REQUIREMENT:
Among the entries below, please show each line that carries the word "fold".

START RECORDS PROVIDED

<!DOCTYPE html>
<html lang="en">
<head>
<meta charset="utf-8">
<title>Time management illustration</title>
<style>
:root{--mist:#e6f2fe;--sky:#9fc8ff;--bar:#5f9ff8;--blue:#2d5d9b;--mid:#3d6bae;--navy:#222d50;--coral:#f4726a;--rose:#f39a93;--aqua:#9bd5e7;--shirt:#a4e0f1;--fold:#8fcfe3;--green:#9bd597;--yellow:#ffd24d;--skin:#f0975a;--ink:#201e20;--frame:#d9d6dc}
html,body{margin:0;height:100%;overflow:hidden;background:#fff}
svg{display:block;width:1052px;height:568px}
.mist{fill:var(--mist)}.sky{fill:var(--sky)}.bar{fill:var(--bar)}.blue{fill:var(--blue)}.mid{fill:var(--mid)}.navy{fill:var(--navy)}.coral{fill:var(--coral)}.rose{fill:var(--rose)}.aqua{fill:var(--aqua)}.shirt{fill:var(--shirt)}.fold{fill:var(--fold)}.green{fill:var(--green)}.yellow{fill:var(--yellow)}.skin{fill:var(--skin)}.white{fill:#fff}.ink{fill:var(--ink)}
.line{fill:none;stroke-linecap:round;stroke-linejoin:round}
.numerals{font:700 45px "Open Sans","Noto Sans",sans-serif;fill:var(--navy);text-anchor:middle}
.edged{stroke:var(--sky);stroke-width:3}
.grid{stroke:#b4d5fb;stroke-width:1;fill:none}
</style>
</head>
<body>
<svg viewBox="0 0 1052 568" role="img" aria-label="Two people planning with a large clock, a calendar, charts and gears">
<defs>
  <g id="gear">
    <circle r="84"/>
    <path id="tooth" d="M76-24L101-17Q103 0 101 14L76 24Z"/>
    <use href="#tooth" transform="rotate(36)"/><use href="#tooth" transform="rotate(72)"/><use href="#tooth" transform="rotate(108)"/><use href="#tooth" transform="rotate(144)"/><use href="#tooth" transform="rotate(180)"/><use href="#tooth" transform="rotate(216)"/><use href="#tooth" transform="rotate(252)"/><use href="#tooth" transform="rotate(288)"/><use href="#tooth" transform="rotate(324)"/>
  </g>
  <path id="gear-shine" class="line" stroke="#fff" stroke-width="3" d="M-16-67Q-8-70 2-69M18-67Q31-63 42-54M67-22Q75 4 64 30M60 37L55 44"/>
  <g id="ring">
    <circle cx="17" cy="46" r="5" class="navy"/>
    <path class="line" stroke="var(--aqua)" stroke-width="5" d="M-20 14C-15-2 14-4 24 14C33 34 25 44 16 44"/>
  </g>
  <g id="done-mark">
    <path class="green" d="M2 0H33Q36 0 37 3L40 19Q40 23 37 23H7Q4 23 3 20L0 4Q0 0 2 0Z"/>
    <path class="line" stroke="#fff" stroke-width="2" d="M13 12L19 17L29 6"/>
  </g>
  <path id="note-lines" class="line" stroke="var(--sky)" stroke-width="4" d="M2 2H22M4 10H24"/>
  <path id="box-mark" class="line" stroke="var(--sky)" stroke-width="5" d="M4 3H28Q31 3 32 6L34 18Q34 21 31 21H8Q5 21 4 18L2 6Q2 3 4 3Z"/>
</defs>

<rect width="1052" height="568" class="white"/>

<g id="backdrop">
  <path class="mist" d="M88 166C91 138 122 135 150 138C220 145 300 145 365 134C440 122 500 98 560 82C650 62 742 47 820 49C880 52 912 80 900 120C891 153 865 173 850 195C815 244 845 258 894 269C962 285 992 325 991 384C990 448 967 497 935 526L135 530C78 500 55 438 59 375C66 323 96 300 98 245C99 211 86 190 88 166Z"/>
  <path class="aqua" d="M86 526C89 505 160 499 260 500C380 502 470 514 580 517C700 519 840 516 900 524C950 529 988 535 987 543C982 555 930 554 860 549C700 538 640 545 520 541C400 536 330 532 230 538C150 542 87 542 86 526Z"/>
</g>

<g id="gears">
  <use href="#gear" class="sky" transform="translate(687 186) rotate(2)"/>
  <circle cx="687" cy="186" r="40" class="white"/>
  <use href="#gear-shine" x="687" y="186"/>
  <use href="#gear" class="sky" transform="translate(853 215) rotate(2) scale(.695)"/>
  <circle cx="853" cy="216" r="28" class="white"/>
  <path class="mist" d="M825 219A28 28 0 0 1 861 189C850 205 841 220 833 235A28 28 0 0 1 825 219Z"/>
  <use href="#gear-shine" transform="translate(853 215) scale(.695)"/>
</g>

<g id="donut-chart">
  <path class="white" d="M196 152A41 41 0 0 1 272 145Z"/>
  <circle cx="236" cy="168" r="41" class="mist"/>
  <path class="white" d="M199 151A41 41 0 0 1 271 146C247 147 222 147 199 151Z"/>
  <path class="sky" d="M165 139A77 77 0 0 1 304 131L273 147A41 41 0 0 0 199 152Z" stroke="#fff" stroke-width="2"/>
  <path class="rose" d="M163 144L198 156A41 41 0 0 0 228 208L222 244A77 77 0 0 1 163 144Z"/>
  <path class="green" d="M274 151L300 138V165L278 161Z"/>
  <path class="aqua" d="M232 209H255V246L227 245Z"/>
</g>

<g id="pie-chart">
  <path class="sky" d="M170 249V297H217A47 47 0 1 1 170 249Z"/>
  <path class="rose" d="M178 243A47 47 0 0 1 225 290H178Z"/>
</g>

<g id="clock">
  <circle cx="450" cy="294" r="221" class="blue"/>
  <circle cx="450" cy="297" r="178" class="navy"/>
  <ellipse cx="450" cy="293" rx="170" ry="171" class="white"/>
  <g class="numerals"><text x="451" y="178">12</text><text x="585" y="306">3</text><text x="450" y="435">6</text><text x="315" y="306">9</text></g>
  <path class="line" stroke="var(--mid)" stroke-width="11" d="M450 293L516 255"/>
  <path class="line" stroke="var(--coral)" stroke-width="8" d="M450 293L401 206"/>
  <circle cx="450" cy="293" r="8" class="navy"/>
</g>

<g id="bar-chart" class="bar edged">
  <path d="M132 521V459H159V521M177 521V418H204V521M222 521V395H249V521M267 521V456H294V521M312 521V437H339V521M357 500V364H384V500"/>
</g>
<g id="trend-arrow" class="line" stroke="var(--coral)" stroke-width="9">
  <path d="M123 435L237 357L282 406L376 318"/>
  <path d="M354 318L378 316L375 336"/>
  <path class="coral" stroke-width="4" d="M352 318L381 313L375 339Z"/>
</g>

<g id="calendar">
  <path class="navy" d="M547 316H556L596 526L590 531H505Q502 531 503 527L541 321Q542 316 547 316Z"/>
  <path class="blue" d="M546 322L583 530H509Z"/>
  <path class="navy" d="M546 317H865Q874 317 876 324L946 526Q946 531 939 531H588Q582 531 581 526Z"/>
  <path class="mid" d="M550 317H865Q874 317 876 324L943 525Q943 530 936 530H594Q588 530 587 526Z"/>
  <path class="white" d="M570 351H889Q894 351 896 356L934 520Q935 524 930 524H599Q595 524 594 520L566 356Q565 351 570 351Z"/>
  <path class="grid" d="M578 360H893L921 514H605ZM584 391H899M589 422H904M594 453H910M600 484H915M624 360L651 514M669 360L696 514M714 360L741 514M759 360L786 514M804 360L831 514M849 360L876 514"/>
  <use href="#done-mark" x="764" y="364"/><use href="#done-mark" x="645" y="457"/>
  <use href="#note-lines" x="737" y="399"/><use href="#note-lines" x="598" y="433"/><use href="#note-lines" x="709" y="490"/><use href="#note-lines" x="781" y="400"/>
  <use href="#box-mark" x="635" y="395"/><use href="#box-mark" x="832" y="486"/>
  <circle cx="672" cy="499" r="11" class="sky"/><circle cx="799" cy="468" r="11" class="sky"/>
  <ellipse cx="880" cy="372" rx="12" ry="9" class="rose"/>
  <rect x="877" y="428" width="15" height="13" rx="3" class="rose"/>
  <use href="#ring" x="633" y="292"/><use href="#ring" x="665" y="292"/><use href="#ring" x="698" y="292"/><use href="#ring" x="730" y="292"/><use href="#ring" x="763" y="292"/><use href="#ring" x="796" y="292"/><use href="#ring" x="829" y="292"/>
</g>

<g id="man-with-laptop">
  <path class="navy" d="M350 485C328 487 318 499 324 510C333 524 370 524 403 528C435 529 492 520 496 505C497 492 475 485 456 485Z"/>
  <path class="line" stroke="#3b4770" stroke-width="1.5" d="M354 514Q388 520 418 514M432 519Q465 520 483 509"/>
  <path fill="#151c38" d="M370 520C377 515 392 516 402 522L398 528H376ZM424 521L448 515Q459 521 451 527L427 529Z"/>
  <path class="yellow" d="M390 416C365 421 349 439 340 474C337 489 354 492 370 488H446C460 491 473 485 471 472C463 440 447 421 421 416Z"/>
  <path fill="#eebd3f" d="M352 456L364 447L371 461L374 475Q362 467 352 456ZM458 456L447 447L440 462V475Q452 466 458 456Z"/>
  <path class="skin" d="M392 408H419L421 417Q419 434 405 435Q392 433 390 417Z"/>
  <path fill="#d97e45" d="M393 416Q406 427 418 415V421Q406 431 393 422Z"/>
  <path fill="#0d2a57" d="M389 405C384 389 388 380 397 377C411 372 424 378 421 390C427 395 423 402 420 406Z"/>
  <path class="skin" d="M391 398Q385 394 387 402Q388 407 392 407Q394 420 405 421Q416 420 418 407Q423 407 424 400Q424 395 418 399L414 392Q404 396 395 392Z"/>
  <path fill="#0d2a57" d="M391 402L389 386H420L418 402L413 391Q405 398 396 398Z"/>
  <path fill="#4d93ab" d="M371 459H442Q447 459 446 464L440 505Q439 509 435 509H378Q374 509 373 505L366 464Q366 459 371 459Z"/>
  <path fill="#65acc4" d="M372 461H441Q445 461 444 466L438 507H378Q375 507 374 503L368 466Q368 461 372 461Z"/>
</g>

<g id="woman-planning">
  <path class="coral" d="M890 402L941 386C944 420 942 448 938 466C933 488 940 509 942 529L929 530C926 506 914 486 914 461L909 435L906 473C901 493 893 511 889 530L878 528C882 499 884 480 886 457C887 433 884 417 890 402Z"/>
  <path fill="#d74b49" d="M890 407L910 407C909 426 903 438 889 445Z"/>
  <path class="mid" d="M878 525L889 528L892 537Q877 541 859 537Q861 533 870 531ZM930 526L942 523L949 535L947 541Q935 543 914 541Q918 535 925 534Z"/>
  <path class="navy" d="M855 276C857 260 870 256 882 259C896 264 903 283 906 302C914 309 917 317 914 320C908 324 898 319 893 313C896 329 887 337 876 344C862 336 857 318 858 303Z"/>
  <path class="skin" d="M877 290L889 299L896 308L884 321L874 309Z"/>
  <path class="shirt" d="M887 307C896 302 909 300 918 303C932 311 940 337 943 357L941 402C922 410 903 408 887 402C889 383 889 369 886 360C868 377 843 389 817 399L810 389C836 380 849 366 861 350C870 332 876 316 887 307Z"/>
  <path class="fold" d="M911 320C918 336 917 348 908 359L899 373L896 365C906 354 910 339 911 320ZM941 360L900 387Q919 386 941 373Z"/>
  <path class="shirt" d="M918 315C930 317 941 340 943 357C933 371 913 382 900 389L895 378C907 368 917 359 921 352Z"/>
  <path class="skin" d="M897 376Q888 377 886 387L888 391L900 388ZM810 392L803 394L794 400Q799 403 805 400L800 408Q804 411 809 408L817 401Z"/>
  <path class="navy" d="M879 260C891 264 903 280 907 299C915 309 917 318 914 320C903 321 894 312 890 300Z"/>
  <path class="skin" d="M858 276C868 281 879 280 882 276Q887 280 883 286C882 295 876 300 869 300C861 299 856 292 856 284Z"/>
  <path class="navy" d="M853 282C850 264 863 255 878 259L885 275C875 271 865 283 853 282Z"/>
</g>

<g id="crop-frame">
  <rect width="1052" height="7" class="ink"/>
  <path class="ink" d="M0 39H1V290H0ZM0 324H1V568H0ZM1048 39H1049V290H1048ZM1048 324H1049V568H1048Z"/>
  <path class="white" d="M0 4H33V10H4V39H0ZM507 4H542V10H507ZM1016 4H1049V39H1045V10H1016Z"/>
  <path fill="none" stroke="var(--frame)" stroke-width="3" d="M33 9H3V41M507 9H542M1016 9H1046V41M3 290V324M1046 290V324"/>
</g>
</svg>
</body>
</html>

END RECORDS PROVIDED

ANSWER SPACE:
:root{--mist:#e6f2fe;--sky:#9fc8ff;--bar:#5f9ff8;--blue:#2d5d9b;--mid:#3d6bae;--navy:#222d50;--coral:#f4726a;--rose:#f39a93;--aqua:#9bd5e7;--shirt:#a4e0f1;--fold:#8fcfe3;--green:#9bd597;--yellow:#ffd24d;--skin:#f0975a;--ink:#201e20;--frame:#d9d6dc}
.mist{fill:var(--mist)}.sky{fill:var(--sky)}.bar{fill:var(--bar)}.blue{fill:var(--blue)}.mid{fill:var(--mid)}.navy{fill:var(--navy)}.coral{fill:var(--coral)}.rose{fill:var(--rose)}.aqua{fill:var(--aqua)}.shirt{fill:var(--shirt)}.fold{fill:var(--fold)}.green{fill:var(--green)}.yellow{fill:var(--yellow)}.skin{fill:var(--skin)}.white{fill:#fff}.ink{fill:var(--ink)}
  <path class="fold" d="M911 320C918 336 917 348 908 359L899 373L896 365C906 354 910 339 911 320ZM941 360L900 387Q919 386 941 373Z"/>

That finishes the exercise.